Ghannouchi said he has no plans to run for any state post in the future and since the revolution has been made by the youth, the youth should always be in the forefront in Tunisia. He said he could take part in social project and continue to word for the promotion of the Islamic thought.
The Tunisian opposition leader said his country is proud of pioneering change in the Islamic world and that no regime in the Arabic world will remain unshaken by the winds of change from now on. “The fire of the revolution in Tunisia will shake all the dictatorships in the Arabic world. It is impossible for the winds of the change to stop particularly after the regime change in Egypt. This big quake will unseat many dictators. It seems that the fruits are ripe and the harvest season is to begin soon. A very big change is likely to take place in Libya, too.”

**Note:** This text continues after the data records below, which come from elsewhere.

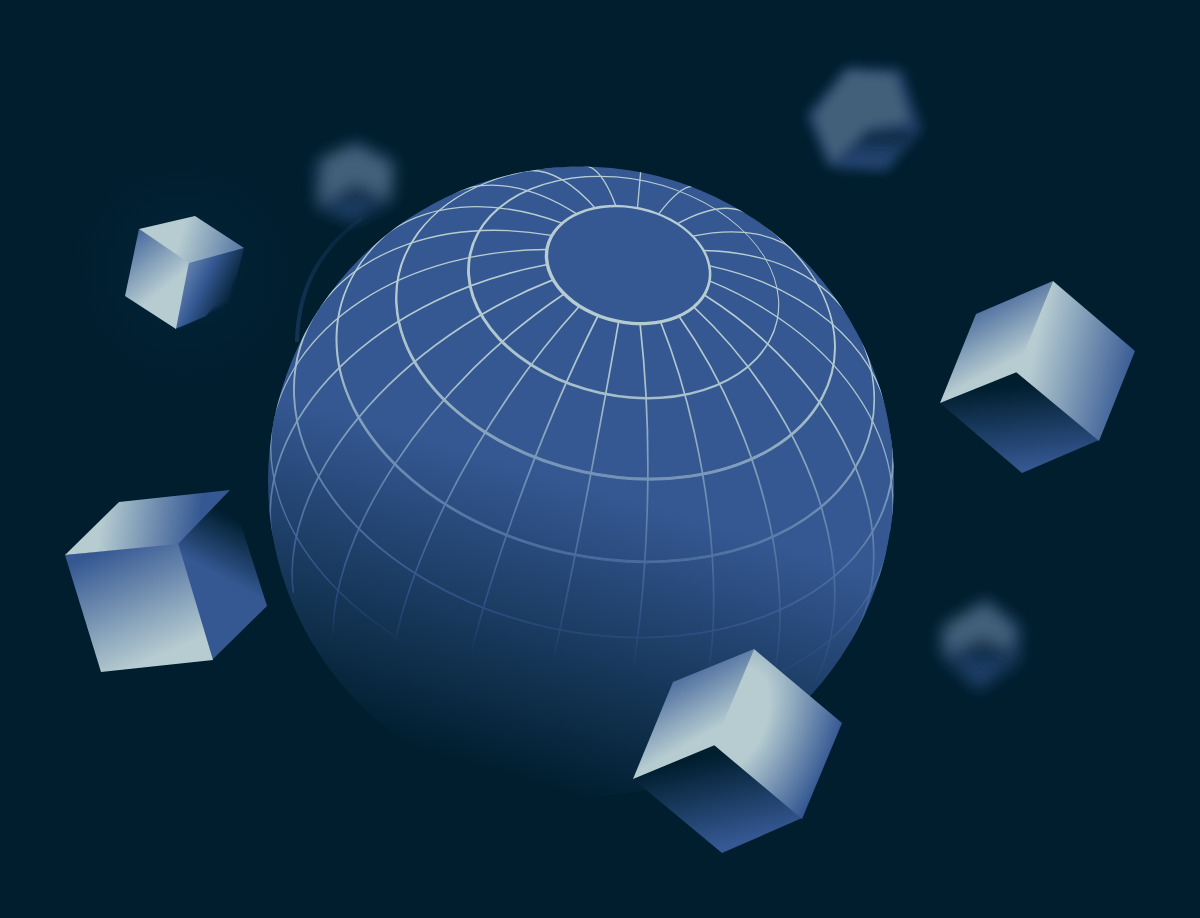
<!DOCTYPE html>
<html lang="en">
<head>
<meta charset="utf-8">
<title>Globe and cubes</title>
<style>
:root{--night:#001e2e;--blue:#355893;--mist:#b6ccd1;--haze:#43617a}
html,body{margin:0;height:100%;overflow:hidden;background:var(--night)}
svg{display:block;width:1200px;height:918px}
.night{stop-color:var(--night)}
.blue{stop-color:var(--blue)}
.mist{stop-color:var(--mist)}
.meridians,.parallels{fill:none;stroke:#fff}
.meridians path{vector-effect:non-scaling-stroke}
.front{stroke-width:1.7}
.back{stroke-width:1.3}
.parallels{stroke-width:1.4}
.bold-parallels{fill:#fff;fill-rule:evenodd}
.tapered{stroke:#fff;stroke-width:1.1}
.hazy{fill:var(--haze)}
.deep{fill:var(--blue)}
</style>
</head>
<body>
<svg viewBox="0 0 1200 918" role="img" aria-label="Blue gridded globe surrounded by floating cubes">
<defs>
<linearGradient id="globe-shade" gradientUnits="userSpaceOnUse" x1="581" y1="485" x2="495" y2="772"><stop class="blue" offset="0"/><stop class="night" offset="1"/></linearGradient>
<linearGradient id="grid-tint" gradientUnits="userSpaceOnUse" x1="610" y1="315" x2="575" y2="665"><stop class="mist" offset="0"/><stop offset=".22" stop-color="#a6bfca"/><stop offset=".47" stop-color="#7090b5"/><stop offset=".7" stop-color="#48699c"/><stop class="blue" offset=".88" stop-opacity=".55"/><stop class="blue" offset="1" stop-opacity="0"/></linearGradient>
<clipPath id="globe-edge"><ellipse cx="581" cy="481.5" rx="313" ry="315"/></clipPath>
<linearGradient id="trail-fade" gradientUnits="userSpaceOnUse" x1="362" y1="218" x2="297" y2="340"><stop class="blue" offset="0" stop-opacity=".12"/><stop class="blue" offset="1" stop-opacity=".38"/></linearGradient>
<radialGradient id="glow"><stop offset="0" stop-color="#052a45"/><stop class="night" offset="1" stop-opacity="0"/></radialGradient>

<linearGradient id="small-top" gradientUnits="userSpaceOnUse" x1="160" y1="232" x2="262" y2="262"><stop class="mist" offset=".2"/><stop class="blue" offset="1"/></linearGradient>
<linearGradient id="small-left" gradientUnits="userSpaceOnUse" x1="175" y1="303" x2="118" y2="232"><stop class="mist" offset=".2"/><stop class="blue" offset="1"/></linearGradient>
<linearGradient id="small-right" gradientUnits="userSpaceOnUse" x1="176" y1="277" x2="232" y2="303"><stop offset="0" stop-color="#6d8db5"/><stop class="blue" offset=".45"/><stop class="night" offset="1"/></linearGradient>

<linearGradient id="large-top" gradientUnits="userSpaceOnUse" x1="90" y1="520" x2="198" y2="535"><stop class="mist" offset=".1"/><stop class="blue" offset="1"/></linearGradient>
<linearGradient id="large-front" gradientUnits="userSpaceOnUse" x1="165" y1="668" x2="112" y2="546"><stop class="mist" offset=".1"/><stop class="blue" offset="1"/></linearGradient>
<linearGradient id="large-side" gradientUnits="userSpaceOnUse" x1="242" y1="522" x2="214" y2="573"><stop class="night" offset="0"/><stop class="blue" offset="1"/></linearGradient>

<linearGradient id="east-left" gradientUnits="userSpaceOnUse" x1="1008" y1="372" x2="968" y2="298"><stop class="mist" offset=".1"/><stop class="blue" offset="1"/></linearGradient>
<linearGradient id="east-right" gradientUnits="userSpaceOnUse" x1="1030" y1="350" x2="1134" y2="374"><stop class="mist" offset=".04"/><stop class="blue" offset="1"/></linearGradient>
<linearGradient id="east-base" gradientUnits="userSpaceOnUse" x1="1014" y1="385" x2="1022" y2="470"><stop class="night" offset="0"/><stop class="blue" offset="1"/></linearGradient>

<linearGradient id="south-left" gradientUnits="userSpaceOnUse" x1="708" y1="743" x2="666" y2="667"><stop class="mist" offset=".1"/><stop class="blue" offset="1"/></linearGradient>
<radialGradient id="south-right" gradientUnits="userSpaceOnUse" cx="0" cy="0" r="1" gradientTransform="translate(734 720) rotate(22) scale(104 180)"><stop class="mist" offset=".3"/><stop class="blue" offset="1"/></radialGradient>
<linearGradient id="south-base" gradientUnits="userSpaceOnUse" x1="702" y1="757" x2="722" y2="846"><stop class="night" offset="0"/><stop class="blue" offset="1"/></linearGradient>

<filter id="soft" x="-40%" y="-40%" width="180%" height="180%"><feGaussianBlur stdDeviation="6"/></filter>
<filter id="softer" x="-40%" y="-40%" width="180%" height="180%"><feGaussianBlur stdDeviation="7.5"/></filter>
<filter id="edge" x="-20%" y="-20%" width="140%" height="140%"><feGaussianBlur stdDeviation="2"/></filter>
<linearGradient id="distant-base" x1="0" y1="0" x2="0" y2="1"><stop class="night" offset="0"/><stop class="blue" offset="1" stop-opacity=".3"/></linearGradient>

<mask id="grid" maskUnits="userSpaceOnUse" x="0" y="0" width="1200" height="918">
  <g transform="translate(581 481) rotate(12.3)">
    <g class="meridians front">
      <path d="M2.9 -163Q13.4 104 10.6 269"/>
      <path transform="matrix(91.8 207.5 0 -229 0 0)" d="M.266 .964A1 1 0 0 0 .966 -.259"/>
      <path transform="matrix(166.4 184 0 -229 0 0)" d="M.266 .964A1 1 0 0 0 .966 -.259"/>
      <path transform="matrix(229.7 148 0 -229 0 0)" d="M.266 .964A1 1 0 0 0 .966 -.259"/>
      <path transform="matrix(277.2 101.9 0 -229 0 0)" d="M.266 .964A1 1 0 0 0 .966 -.259"/>
      <path transform="matrix(306 48.8 0 -229 0 0)" d="M.266 .964A1 1 0 0 0 .973 -.232"/>
      <path transform="matrix(-70.6 211.4 0 -229 0 0)" d="M.266 .964A1 1 0 0 0 .966 -.259"/>
      <path transform="matrix(-147.4 191.6 0 -229 0 0)" d="M.266 .964A1 1 0 0 0 .966 -.259"/>
      <path transform="matrix(-214.1 158.7 0 -229 0 0)" d="M.266 .964A1 1 0 0 0 .966 -.259"/>
      <path transform="matrix(-266.3 115 0 -229 0 0)" d="M.266 .964A1 1 0 0 0 .966 -.259"/>
      <path transform="matrix(-300.3 63.4 0 -229 0 0)" d="M.266 .964A1 1 0 0 0 .966 -.259"/>
    </g>
    <g class="meridians back">
      <path transform="matrix(313.8 -7.6 0 -229 0 0)" d="M.266 .964A1 1 0 0 0 .999 .037"/>
      <path transform="matrix(-313.8 7.6 0 -229 0 0)" d="M.266 .964A1 1 0 0 0 .999 -.037"/>
      <path transform="matrix(300.3 -63.4 0 -229 0 0)" d="M.266 .964A1 1 0 0 0 .955 .296"/>
      <path transform="matrix(266.3 -115 0 -229 0 0)" d="M.266 .964A1 1 0 0 0 .872 .489"/>
      <path transform="matrix(214.1 -158.7 0 -229 0 0)" d="M.266 .964A1 1 0 0 0 .791 .612"/>
      <path transform="matrix(147.4 -191.6 0 -229 0 0)" d="M.266 .964A1 1 0 0 0 .73 .683"/>
      <path transform="matrix(70.6 -211.4 0 -229 0 0)" d="M.266 .964A1 1 0 0 0 .696 .718"/>
      <path d="M-2.9 -278L-7.6 -315"/>
      <path transform="matrix(-91.8 -207.5 0 -229 0 0)" d="M.266 .964A1 1 0 0 0 .703 .711"/>
      <path transform="matrix(-166.4 -184 0 -229 0 0)" d="M.266 .964A1 1 0 0 0 .744 .668"/>
      <path transform="matrix(-229.7 -148 0 -229 0 0)" d="M.266 .964A1 1 0 0 0 .811 .585"/>
      <path transform="matrix(-277.2 -101.9 0 -229 0 0)" d="M.266 .964A1 1 0 0 0 .896 .445"/>
      <path transform="matrix(-306 -48.8 0 -229 0 0)" d="M.266 .964A1 1 0 0 0 .973 .232"/>
    </g>
    <g class="bold-parallels">
      <path d="M-84.3 -221A84.3 58.8 0 1 0 84.3 -221A84.3 58.8 0 1 0 -84.3 -221ZM-81 -221.5A81.3 56 0 1 0 81.6 -221.5A81.3 56 0 1 0 -81 -221.5Z"/>
      <path d="M-158 -198A158 109.2 0 1 0 158 -198A158 109.2 0 1 0 -158 -198ZM-155.3 -198.8A156 107.3 0 1 0 156.7 -198.8A156 107.3 0 1 0 -155.3 -198.8Z"/>
      <g class="tapered">
        <path d="M-72.6 -307A222.5 153.5 0 1 0 72.6 -307A221.5 152.5 0 1 1 -72.6 -307Z"/>
        <path d="M-228 -217A272.5 188.3 0 1 0 228 -217A271.8 187.6 0 1 1 -228 -217Z"/>
      </g>
    </g>
    <g class="parallels">
      <path stroke-width="1.9" d="M-293.4 -112.3A303.3 209.3 0 1 0 293.4 -112.3"/>
      <path d="M-314 0A314 217 0 0 0 314 0"/>
    </g>
  </g>
</mask>
</defs>

<rect width="1200" height="918" fill="var(--night)"/>
<circle cx="185" cy="272" r="135" fill="url(#glow)" opacity=".7"/>

<g id="distant-cubes">
  <g filter="url(#softer)">
    <polygon class="deep" opacity=".4" points="314,163 354,141 396,160 392,203 352,222 316,208"/>
    <polygon class="hazy" points="322,158 356,144 392,164 391,200 355,184 318,206"/>
    <polygon fill="url(#distant-base)" points="322,208 356,186 386,200 354,222"/>
  </g>
  <g filter="url(#soft)">
    <polygon class="deep" opacity=".55" points="846,67 902,69 922,129 886,171 828,167 806,115"/>
    <polygon class="hazy" points="848,70 896,74 910,122 868,128 832,164 813,116"/>
    <polygon fill="url(#distant-base)" points="864,132 914,130 888,170 836,169"/>
  </g>
  <g filter="url(#softer)">
    <polygon class="deep" opacity=".45" points="938,630 986,598 1022,626 1020,662 978,690 942,658"/>
    <polygon class="hazy" points="946,624 986,602 1016,628 1012,650 982,638 944,656"/>
    <polygon fill="url(#distant-base)" points="948,660 984,640 1014,656 980,690"/>
  </g>
</g>

<path id="trail" d="M362 218C318 250 298 290 297 342" fill="none" stroke="url(#trail-fade)" stroke-width="4"/>

<g id="globe">
  <ellipse cx="581" cy="481.5" rx="313" ry="315" fill="url(#globe-shade)"/>
  <g clip-path="url(#globe-edge)">
    <rect x="260" y="160" width="640" height="640" fill="url(#grid-tint)" mask="url(#grid)"/>
  </g>
</g>

<g id="small-cube">
  <polygon fill="url(#small-right)" filter="url(#edge)" points="188,264 242,250 228,302 178,326"/>
  <polygon fill="url(#small-right)" points="188,262 244,248 236,278 206,316 175,329"/>
  <polygon fill="url(#small-left)" points="139,229 189,262 176,329 125,296"/>
  <polygon fill="url(#small-top)" points="139,229 195,216 244,248 189,263"/>
</g>

<g id="large-cube">
  <polygon fill="url(#large-side)" points="177,543 230,490 267,606 212,660"/>
  <polygon fill="url(#large-front)" points="65,555 178,543 213,660 101,672"/>
  <polygon fill="url(#large-top)" points="65,555 119,502 230,490 178,544"/>
</g>

<g id="east-cube">
  <polygon fill="url(#east-base)" points="940,403 1016,371 1099,440 1022,473"/>
  <polygon fill="url(#east-left)" points="976,314 1053,281 1017,372 940,403"/>
  <polygon fill="url(#east-right)" points="1053,281 1135,351 1099,441 1016,372"/>
</g>

<g id="south-cube">
  <polygon fill="url(#south-base)" points="633,779 714,744 802,818 722,853"/>
  <polygon fill="url(#south-left)" points="673,682 754,649 715,745 633,779"/>
  <polygon fill="url(#south-right)" points="754,649 842,723 802,819 714,745"/>
</g>
</svg>
</body>
</html>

Upon a question, Ghannouchi said he could take part in the interim government in Tunisia and his party will run in the first elections in the country.
Ghannouchi also said his party has no fears about a military intervention as he added: “The military has no experience about ruling the country in the history of Tunisia. It is small army and played a significant role in the revolution. We welcomed the Tunisian army with love because the military resisted against the dictator’s order to open fire on the public. The military still plays a big role in the prevention of the conflicts which are aimed by the supporters of the dictator regime.”
“We learn much from Turkey’s experience
When asked: “What kind of a contribution can the Turkish government make to Tunisia?” Ghannouchi said: “Turkey’s experience gives significant inspiration to the Arabic world. The developments in Turkey are the best contribution that can be made to the Arabic world. We particularly learn much about how Islam and modernity can be reconciled from Turkey’s case. Turkey is a very good example in reconciling modernity with Islam.”
To another question asking about a possible United States interference in Libya, Ghannouchi said: “We never approve of any outside intervention that will meddle in the domestic affairs of the Arabic world. No outside intervention has brought good to any country. Libya will solve its problems on its own. The cases of Iraq and Afghanistan are obvious. A possible United States’ intervention in Libya will bring the United States’ own end.”
With regard to claims that the United States has got rid of a Tunisian leader who no longer works for its interest, he explained: “This is exactly incorrect. The Tunisian youth have made the revolution. The United States wants to claim this revolution in cheap way. The revolutions in both Tunisia and Egypt have been made despite the objection of the international powers. Europe and the United States supported the dictators in the Arab world until the moment they were overthrown by the public. When the public overthrew the dictators, Europe and the United States just showed no interest in them. The plane of ousted Tunisian leader Zeynel Abidin Ben Ali flew over Europe for seven hours and no European country wanted to open their arms to him. Why do we downplay our own people and elevate the United States as if we cannot make a revolution in our country and it can only be made by the will of the United States. The United States is not a god in our culture. The people are resisting in the region and they are holding demonstrations against dictators. Why do we downplay their power and relate all the results with the United States?”